Kristine Snow and Chelsea Akers amplify true diversity and inclusion through Level D&I Solutions. From WITI (Women in Technology International) to a partnership with Revel IT, these two social entrepreneurs are molding a new experience for “women in tech”. Kristine and Chelsea imagine Level reaching more narratives to widen their involvement with diversity and inclusion.
The duo identified a “disconnect” between the corporate environment and advocacy groups. Hosting networking or up-skilling events became a response to “disconnect”. Kristine and Chelsea spoke about seeing a great turnout of women for these events, including minorities. Strong attendance is all that’s needed to prove “no women are interested” is only a tech myth.
“… at the end of the day, we try to look at diversity and inclusion as a strategic business initiative, not just something to ‘check a box’ or to ‘look good’ in the community.”–Kristine Snow
For Level, ensuring impact meant narrowing how Level provides impact, and hone their methods. Level operates within three tiers of business: recruiting, consulting and training, and community outreach. Within recruiting, Level is heavily involved in executive search, pipelining, and diversity recruitment. The major focus falls on full-time placements and top-down change.
Within consulting and training, a process of evaluating and improving a company’s diversity and inclusion is scored by Level. The major goals are creating tangible change and combating an unconscious bias. Level’s approach includes education, such as presentations to help establish awareness for what diversity and inclusion really mean.
Kristine and Chelsea described their consulting and training process as “productive discomfort”. The women gave strong talking points about what dialogue and reflections are needed to see real results. Through productive discomfort, companies can experience favorable outcomes, like making more money or higher retention rates.
Within community outreach, Level actively engages through events, podcasts, social media, and more. Level considers working on the ground and at the top level the way to “highlight both sides” in their quest for all-around diversity and inclusion.
Our conversation took an interesting turn at this point. We discussed viewing privilege not as what you have, but what you lack. The women shared stories of what lack of experience and lacking awareness of that experience looks like. Effortlessly, we found ourselves soon discussing how representation is a huge factor alongside diversity, equity, and inclusion. Without representation, you’re alienating a ton of valuable narratives.
The duo uncovers a topic of diversity not always visible. Diversity lives in our experiences and our thought patterns.
“There’s importance in everyone participating and sharing. If you only have like-minded people working on one project and people who think differently work on another project, the interaction is still missing.”–Chelsea Akers
Our conversation then dives into Level’s first step for any company, describing disadvantages in context, and future plans. I can say Kristine and Chelsea earnestly insist on pushing diversity and inclusion forward.
Can’t Stop Columbus
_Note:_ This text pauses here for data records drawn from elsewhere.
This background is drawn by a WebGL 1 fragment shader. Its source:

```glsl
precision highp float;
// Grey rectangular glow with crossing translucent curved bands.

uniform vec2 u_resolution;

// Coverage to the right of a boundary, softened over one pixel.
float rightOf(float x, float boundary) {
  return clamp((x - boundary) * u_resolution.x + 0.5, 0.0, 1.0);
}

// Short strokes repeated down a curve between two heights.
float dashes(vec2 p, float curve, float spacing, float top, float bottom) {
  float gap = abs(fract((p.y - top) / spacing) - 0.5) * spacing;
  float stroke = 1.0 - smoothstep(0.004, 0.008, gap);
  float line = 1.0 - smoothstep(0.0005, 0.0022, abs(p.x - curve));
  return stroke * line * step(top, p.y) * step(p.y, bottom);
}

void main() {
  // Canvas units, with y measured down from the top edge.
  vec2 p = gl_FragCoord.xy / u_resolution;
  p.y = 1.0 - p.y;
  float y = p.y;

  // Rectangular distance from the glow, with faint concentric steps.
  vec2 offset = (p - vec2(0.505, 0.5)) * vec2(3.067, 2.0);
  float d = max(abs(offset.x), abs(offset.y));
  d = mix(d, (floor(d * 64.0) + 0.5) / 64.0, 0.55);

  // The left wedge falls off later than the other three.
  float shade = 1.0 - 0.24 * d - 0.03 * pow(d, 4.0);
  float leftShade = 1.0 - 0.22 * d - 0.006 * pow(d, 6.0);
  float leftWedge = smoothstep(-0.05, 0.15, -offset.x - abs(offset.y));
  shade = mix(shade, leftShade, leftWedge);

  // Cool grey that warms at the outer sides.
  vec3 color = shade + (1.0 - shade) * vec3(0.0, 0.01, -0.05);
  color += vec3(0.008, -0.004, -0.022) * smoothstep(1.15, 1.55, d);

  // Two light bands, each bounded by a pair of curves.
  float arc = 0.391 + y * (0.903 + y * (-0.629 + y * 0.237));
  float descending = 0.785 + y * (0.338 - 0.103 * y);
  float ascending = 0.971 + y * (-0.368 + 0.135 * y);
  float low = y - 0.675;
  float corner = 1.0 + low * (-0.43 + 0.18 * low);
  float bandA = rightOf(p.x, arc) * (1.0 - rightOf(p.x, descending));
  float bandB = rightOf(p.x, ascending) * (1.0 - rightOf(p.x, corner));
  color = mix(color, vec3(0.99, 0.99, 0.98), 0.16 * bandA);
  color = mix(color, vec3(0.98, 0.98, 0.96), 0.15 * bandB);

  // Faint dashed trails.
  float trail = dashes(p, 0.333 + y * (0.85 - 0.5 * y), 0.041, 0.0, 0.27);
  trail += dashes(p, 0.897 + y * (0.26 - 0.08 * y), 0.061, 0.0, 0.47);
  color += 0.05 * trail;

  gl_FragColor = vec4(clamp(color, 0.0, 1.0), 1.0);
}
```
We recorded this just days before COVID-19 shut everything down. I’ve seen Chelsea as an active participant on Can’t Stop Columbus, a virtual hack-a-thon bringing together people to create solutions to help those (i.e. all of us) effected by COVID-19. It’s been inspiring to see leaders in Columbus along with 700 technologists, creatives and all others come together to do something about our situation, from the isolation of our home.